The Moscow Times is reporting that the Russian authorities are planning to imprison opposition activist Aleksei Navalny for 13.5 years. This would consist of 3.5 years, previously suspended, for his earlier conviction for fraud in the Yves Rocher case, and an additional 10 years for new charges which allege that Navalny stole contributions given to his campaign by supporters.
I have no idea if this is true, but it is not implausible. The Moscow Times remarks that the reason for this sharp turn in policy towards Navalny ‘comes from the Kremlin’s belief that Navalny is a Western cutout.’ Support for this hypothesis came with a statement by the head of the Security Council, Nikolai Patrushev, who told the newspaper Argumenty i Fakty that the West was using Navalny to destabilize Russia from inside, with the aim of producing a result similar to the Maidan revolution in Ukraine. ‘The West needs this new leader [Navalny] to destabilize the situation in Russia, for social upheaval, strikes, and new Maidans,’ said Patrushev.

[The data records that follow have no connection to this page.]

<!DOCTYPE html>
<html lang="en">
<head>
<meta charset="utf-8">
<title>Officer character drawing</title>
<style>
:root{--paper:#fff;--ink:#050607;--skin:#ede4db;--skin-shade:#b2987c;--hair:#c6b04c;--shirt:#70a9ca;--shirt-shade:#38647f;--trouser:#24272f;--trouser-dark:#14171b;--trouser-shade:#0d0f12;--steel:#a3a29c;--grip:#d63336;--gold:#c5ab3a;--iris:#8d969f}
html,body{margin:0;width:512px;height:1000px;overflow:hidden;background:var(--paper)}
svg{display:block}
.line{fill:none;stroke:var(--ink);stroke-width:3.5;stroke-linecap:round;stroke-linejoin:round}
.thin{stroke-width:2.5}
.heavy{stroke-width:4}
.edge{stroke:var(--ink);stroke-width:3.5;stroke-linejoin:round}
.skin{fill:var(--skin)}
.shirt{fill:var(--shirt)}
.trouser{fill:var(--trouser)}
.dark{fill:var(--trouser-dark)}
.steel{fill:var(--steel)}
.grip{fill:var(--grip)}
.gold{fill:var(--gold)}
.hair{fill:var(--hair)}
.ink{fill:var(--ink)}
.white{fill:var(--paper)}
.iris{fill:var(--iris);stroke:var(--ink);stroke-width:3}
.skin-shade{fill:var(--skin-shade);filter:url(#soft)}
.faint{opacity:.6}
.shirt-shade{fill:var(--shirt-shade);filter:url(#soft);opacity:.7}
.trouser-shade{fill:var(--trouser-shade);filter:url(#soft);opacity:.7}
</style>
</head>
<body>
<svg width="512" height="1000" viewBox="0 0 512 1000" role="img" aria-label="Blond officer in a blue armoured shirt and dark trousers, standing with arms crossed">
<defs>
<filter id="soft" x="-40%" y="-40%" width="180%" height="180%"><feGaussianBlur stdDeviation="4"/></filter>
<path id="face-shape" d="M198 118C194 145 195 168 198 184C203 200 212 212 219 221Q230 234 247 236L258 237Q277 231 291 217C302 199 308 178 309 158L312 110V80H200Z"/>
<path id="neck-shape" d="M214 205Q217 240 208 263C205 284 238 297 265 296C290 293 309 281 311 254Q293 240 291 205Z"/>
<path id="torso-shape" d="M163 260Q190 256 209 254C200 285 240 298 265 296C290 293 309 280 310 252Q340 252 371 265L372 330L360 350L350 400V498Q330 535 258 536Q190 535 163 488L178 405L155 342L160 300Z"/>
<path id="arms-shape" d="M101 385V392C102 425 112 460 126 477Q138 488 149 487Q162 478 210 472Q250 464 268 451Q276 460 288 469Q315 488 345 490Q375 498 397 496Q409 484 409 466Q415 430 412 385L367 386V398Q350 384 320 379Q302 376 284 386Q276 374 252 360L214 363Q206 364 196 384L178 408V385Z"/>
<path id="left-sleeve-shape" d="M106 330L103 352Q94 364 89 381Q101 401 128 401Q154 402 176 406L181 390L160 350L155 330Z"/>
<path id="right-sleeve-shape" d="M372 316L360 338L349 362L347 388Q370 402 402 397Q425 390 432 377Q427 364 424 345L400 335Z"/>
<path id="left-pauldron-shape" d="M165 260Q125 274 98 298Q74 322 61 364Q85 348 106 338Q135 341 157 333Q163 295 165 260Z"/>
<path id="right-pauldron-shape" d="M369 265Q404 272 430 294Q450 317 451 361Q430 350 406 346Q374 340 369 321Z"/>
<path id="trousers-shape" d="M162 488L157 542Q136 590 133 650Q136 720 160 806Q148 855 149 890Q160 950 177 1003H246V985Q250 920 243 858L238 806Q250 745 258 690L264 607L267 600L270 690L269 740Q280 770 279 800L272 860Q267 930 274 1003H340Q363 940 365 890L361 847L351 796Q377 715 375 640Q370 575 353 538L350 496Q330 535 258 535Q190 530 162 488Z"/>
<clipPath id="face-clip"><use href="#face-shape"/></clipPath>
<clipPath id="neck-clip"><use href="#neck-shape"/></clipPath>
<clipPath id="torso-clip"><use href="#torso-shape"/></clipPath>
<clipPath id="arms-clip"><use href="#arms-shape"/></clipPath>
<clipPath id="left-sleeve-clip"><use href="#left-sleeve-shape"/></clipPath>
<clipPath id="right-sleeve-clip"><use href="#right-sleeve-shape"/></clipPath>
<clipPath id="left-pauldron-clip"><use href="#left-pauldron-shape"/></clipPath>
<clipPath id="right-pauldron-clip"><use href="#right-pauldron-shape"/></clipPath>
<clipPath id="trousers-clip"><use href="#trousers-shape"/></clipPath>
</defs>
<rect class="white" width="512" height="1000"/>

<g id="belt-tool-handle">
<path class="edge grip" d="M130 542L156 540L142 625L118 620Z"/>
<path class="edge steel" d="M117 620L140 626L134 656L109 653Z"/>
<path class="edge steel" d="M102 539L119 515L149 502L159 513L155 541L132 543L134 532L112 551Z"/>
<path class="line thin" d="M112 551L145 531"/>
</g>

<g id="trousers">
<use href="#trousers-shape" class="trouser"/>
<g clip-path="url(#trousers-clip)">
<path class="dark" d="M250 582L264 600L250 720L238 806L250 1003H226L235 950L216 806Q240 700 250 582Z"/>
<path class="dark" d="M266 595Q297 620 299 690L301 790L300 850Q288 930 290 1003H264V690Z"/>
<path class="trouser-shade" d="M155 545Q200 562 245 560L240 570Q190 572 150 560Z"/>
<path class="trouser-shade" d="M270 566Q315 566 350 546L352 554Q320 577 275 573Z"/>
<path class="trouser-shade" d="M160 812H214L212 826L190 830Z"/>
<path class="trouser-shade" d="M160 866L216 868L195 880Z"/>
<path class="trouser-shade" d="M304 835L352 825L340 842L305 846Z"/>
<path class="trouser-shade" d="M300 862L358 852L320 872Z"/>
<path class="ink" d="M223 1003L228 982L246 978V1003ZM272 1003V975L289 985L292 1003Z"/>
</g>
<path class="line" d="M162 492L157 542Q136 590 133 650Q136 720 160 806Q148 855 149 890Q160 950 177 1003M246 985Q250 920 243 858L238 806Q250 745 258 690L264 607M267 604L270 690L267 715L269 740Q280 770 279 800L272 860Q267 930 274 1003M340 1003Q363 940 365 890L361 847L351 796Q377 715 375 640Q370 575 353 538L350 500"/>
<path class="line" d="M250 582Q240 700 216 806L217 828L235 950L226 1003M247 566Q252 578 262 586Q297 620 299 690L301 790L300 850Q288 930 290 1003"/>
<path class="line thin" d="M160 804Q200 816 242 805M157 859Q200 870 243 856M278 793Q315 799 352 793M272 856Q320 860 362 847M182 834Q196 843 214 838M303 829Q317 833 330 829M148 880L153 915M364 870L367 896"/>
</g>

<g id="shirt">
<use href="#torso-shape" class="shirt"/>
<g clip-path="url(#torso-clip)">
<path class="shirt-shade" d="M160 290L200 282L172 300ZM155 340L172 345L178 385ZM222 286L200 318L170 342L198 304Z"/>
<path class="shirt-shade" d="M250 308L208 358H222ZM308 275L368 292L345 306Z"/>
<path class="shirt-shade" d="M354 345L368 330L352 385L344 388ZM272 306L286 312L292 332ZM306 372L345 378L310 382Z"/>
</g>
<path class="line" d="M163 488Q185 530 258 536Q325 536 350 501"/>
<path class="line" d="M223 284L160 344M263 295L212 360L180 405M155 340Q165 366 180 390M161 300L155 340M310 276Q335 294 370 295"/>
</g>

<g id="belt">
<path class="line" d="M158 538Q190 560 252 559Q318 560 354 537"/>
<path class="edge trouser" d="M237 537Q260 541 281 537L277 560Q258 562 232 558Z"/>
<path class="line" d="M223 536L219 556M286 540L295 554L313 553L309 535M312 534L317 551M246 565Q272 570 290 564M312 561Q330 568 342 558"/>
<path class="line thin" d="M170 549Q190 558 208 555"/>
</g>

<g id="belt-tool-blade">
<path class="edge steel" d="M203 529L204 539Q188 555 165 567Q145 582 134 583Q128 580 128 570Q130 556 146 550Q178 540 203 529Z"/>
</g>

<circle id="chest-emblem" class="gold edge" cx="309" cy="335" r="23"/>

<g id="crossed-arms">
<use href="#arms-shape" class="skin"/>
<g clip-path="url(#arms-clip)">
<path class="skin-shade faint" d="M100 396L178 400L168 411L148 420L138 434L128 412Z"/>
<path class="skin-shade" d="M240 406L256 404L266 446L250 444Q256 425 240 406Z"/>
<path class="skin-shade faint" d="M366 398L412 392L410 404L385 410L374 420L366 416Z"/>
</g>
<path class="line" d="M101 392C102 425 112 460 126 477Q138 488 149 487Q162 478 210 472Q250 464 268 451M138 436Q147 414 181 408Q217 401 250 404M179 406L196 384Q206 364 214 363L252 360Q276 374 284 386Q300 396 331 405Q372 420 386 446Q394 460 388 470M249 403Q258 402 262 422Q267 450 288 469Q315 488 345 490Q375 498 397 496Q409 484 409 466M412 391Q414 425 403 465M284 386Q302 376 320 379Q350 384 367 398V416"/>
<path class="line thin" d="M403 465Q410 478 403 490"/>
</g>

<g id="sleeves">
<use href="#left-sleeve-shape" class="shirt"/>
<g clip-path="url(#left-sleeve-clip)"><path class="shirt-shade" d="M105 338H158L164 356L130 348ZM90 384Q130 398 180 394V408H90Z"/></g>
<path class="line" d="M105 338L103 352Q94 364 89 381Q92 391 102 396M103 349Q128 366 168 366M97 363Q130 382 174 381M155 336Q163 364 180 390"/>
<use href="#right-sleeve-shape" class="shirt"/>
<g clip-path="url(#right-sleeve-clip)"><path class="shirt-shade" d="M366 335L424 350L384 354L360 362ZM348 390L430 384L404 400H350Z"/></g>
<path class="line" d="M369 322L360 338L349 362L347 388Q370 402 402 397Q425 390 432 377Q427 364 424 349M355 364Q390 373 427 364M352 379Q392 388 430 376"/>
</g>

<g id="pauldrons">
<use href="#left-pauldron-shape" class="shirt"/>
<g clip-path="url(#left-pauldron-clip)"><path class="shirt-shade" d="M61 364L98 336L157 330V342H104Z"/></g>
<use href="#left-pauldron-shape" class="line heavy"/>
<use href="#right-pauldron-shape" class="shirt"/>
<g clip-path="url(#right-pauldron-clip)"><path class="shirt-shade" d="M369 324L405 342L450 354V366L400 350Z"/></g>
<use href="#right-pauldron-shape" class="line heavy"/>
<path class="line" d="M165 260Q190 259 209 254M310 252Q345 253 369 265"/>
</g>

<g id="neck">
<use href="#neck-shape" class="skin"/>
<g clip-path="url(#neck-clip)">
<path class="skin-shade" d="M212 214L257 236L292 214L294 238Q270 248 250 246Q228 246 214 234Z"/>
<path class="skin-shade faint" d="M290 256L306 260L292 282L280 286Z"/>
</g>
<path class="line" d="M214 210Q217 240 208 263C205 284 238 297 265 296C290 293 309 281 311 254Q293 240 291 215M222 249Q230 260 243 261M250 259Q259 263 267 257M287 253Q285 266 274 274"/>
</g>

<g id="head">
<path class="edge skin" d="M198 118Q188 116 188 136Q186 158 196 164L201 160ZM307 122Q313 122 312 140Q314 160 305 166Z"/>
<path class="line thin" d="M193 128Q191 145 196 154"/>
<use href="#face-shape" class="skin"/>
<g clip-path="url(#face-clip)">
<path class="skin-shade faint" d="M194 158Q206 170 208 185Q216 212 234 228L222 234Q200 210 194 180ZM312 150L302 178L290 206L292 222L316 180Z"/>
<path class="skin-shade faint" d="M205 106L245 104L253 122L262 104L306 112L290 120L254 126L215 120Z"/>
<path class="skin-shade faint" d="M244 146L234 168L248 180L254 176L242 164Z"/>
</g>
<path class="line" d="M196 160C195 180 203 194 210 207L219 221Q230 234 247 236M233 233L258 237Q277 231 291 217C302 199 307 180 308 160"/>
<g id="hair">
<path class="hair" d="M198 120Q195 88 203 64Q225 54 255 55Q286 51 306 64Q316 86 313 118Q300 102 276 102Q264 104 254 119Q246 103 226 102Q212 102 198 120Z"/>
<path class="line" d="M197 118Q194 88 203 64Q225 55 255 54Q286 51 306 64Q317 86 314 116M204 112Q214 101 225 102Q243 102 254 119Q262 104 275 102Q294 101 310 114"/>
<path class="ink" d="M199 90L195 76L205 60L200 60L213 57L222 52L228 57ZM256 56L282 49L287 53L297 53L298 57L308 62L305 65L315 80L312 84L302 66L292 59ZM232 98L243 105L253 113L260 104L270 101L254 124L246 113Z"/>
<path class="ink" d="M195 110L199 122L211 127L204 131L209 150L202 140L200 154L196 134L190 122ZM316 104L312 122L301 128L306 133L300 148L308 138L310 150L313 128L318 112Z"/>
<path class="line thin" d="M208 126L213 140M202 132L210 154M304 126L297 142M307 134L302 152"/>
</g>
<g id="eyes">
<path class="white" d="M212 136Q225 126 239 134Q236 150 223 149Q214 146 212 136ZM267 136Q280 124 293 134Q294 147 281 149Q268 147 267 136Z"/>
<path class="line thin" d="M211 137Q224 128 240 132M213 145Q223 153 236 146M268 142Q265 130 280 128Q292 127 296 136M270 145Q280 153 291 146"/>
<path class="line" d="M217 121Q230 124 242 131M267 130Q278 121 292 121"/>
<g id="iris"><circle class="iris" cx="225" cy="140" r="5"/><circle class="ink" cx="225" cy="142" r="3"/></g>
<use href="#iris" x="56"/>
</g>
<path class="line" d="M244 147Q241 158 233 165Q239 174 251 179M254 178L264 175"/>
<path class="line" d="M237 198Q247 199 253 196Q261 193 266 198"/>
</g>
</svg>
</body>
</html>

It’s clear, then, that the line the Kremlin plans to take against Navalny, and associated oppositionists, is that they are a tool of hostile Western powers. One might imagine, therefore, that those Western powers, if they really want to help the Russian opposition, would try to dispel this perception, to distance themselves from the opposition as much as possible, and so allow it to claim that it is truly an autonomous phenomenon.
Instead of this, however, Western pundits are lining up with proposals which seem to be designed to justify everything that Patrushev had to say, and so to discredit Navalny and the Russian opposition as a bunch of Western stooges.
Take for instance one-time US diplomat Richard Haass, who now serves as head of the prestigious Council for Foreign Relations, considered by many to be the American establishment think-tank par excellence. On Monday, he posted the following message on Twitter:
A suggestion: the next Nobel Peace Prize recipient ought to be Alexei Navalny for advocating peaceful protest against corruption in Putin’s Russia. Doing so would not only be right on the merits but would provide some much needed protection & a boost to Navalny & his supporters.
I suppose that would be like how the Nobel prize for literature protected Boris Pasternak and Aleksandr Solzhenitsyn from persecution from the Soviet authorities (not!). In reality, the effect of such a move would likely be just to discredit the Nobel committee in the eyes of the Russian government, and to reinforce the impression that Navalny is a tool of the West.
Haass isn’t the only one making bad recommendations. For instance, an editorial in the Financial Times on Tuesday argued that the West must hold the Kremlin ‘to account for Mr Navalny’s imprisonment, and how it treats his supporters.’ Meanwhile The Times made the same point. Germany should cancel the North Stream 2 pipeline, it said, while the United Kingdom should seize the money of Russians hiding their wealth in London, so that the Kremlin’s lackeys in the UK ‘start to feel the pinch.’
The prize for worst advice, however, surely belongs to Mark Galeotti, who posted the following on Twitter:
I’d also like to see diplomats accompanying marchers in hope moderates state behaviour and esp media crews covering protests.
One can scarcely conceive of anything better designed to justify the authorities’ claims that Navalny and his supporters are in the pay of the West. Let’s imagine that Russian diplomats accompanied protestors in the United States or some other Western country – the outrage would be enormous. Why would it be any different in the case of Western diplomats joining political protests in Russia?
And just imagine what the Russian media would make of such a thing? They’d love it – pictures of Western diplomats ‘interfering’ in Russian affairs would be all over the TV, allowing the talk show hosts to make hay with claims that it was proof positive of how the protests were being orchestrated from abroad. It really is a truly misguided suggestion.
But it follows a pattern. Underlying a lot of these proposals is a sense that Russia is teetering on the brink of social collapse and political revolution. ‘Acting together, the West can send Mr Putin reeling,’ claims The Times. The West must prepare for Russia’s inevitable ‘rupture’, says Janusz Bugajski, a senior fellow at the Jamestown Foundation in Washington, DC, in an article for the Washington Examiner.
In these circumstances, it’s felt that all the West needs to do is give Russia a push and the whole rotten edifice will come crumbling down. But this isn’t correct. The system is much more stable than its critics like to think, and the current scale of protest is both far from unprecedented and far from sufficient to bring the system to its knees. A bit of help from foreign powers isn’t going to change that.
What it will do, though, is taint Russia’s opposition even more than it is tainted already. Right now, Navalny’s fate hangs in the balance. The authorities might yet decide not to go down too hard on him and others like him. But if the pundits above have their way, the response could well be very harsh. The more the West is seen as interfering in Russia’s affairs with hostile intent, the harder the state will clamp down on its opponents.
In brief, the last thing the Russian opposition needs is more ‘help’ from the West. I realize that saying that deflates our collective ego, by depriving us of a positive role in the unfurling of events. But in this case, as in so many others, a bit of humility might do everyone a lot of good.